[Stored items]
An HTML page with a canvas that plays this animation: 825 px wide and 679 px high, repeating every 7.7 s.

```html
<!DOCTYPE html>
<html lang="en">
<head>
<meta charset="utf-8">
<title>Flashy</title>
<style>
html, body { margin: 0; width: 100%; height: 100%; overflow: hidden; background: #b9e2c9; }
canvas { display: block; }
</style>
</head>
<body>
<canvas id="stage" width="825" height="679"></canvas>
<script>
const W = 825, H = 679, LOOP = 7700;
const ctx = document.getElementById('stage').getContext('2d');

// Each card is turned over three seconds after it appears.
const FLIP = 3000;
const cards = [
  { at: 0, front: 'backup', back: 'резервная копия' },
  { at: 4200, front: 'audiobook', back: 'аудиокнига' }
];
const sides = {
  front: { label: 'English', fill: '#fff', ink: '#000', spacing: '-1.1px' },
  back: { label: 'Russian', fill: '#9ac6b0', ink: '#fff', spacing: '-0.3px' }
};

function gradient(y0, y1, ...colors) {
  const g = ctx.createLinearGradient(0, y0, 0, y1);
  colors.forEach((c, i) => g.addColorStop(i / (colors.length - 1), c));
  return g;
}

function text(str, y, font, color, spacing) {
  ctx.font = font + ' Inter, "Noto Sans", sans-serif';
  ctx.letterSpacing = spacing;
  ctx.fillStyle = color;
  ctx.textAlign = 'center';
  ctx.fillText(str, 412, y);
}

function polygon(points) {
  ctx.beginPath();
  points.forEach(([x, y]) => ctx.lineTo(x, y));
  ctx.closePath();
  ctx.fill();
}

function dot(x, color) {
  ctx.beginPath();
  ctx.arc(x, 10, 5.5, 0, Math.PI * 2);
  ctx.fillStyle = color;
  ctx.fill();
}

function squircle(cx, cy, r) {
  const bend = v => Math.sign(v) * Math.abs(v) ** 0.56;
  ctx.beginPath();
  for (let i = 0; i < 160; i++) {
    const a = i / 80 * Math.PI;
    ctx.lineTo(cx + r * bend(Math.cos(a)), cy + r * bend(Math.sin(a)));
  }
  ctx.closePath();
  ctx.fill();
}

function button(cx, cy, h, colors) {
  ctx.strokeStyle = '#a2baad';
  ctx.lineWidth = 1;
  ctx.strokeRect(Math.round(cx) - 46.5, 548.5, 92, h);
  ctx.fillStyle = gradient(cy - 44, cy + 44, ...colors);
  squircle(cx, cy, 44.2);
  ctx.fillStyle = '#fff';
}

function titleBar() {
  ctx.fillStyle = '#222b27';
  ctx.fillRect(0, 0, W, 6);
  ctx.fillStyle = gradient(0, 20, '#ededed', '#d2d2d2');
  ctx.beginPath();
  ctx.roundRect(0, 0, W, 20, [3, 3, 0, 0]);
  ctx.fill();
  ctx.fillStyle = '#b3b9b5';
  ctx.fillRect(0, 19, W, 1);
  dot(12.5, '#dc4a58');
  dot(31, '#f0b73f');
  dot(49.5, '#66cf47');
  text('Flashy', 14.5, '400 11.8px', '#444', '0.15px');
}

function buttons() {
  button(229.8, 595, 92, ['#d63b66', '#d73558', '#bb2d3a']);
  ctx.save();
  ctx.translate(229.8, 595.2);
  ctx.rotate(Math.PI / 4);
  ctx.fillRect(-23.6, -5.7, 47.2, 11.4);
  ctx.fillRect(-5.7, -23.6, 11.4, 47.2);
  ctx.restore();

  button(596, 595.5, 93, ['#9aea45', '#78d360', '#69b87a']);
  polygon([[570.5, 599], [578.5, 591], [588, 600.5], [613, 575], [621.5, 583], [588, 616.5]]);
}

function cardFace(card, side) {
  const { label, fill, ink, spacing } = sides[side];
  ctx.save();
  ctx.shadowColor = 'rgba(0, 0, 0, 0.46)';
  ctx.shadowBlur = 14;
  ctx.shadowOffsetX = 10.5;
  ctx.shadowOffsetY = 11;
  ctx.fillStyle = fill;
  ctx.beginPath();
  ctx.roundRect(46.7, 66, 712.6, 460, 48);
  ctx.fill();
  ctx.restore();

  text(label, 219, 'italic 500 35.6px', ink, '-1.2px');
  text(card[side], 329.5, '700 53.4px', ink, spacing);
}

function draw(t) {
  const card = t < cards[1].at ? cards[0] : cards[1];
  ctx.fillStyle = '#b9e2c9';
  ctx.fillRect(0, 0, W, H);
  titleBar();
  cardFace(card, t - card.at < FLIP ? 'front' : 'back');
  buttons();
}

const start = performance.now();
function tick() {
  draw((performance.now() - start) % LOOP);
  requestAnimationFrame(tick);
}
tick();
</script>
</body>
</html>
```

• **How to complete this task**
Using the records given above, list every line that includes the word "colors".

• **Result**
function gradient(y0, y1, ...colors) {
  colors.forEach((c, i) => g.addColorStop(i / (colors.length - 1), c));
function button(cx, cy, h, colors) {
  ctx.fillStyle = gradient(cy - 44, cy + 44, ...colors);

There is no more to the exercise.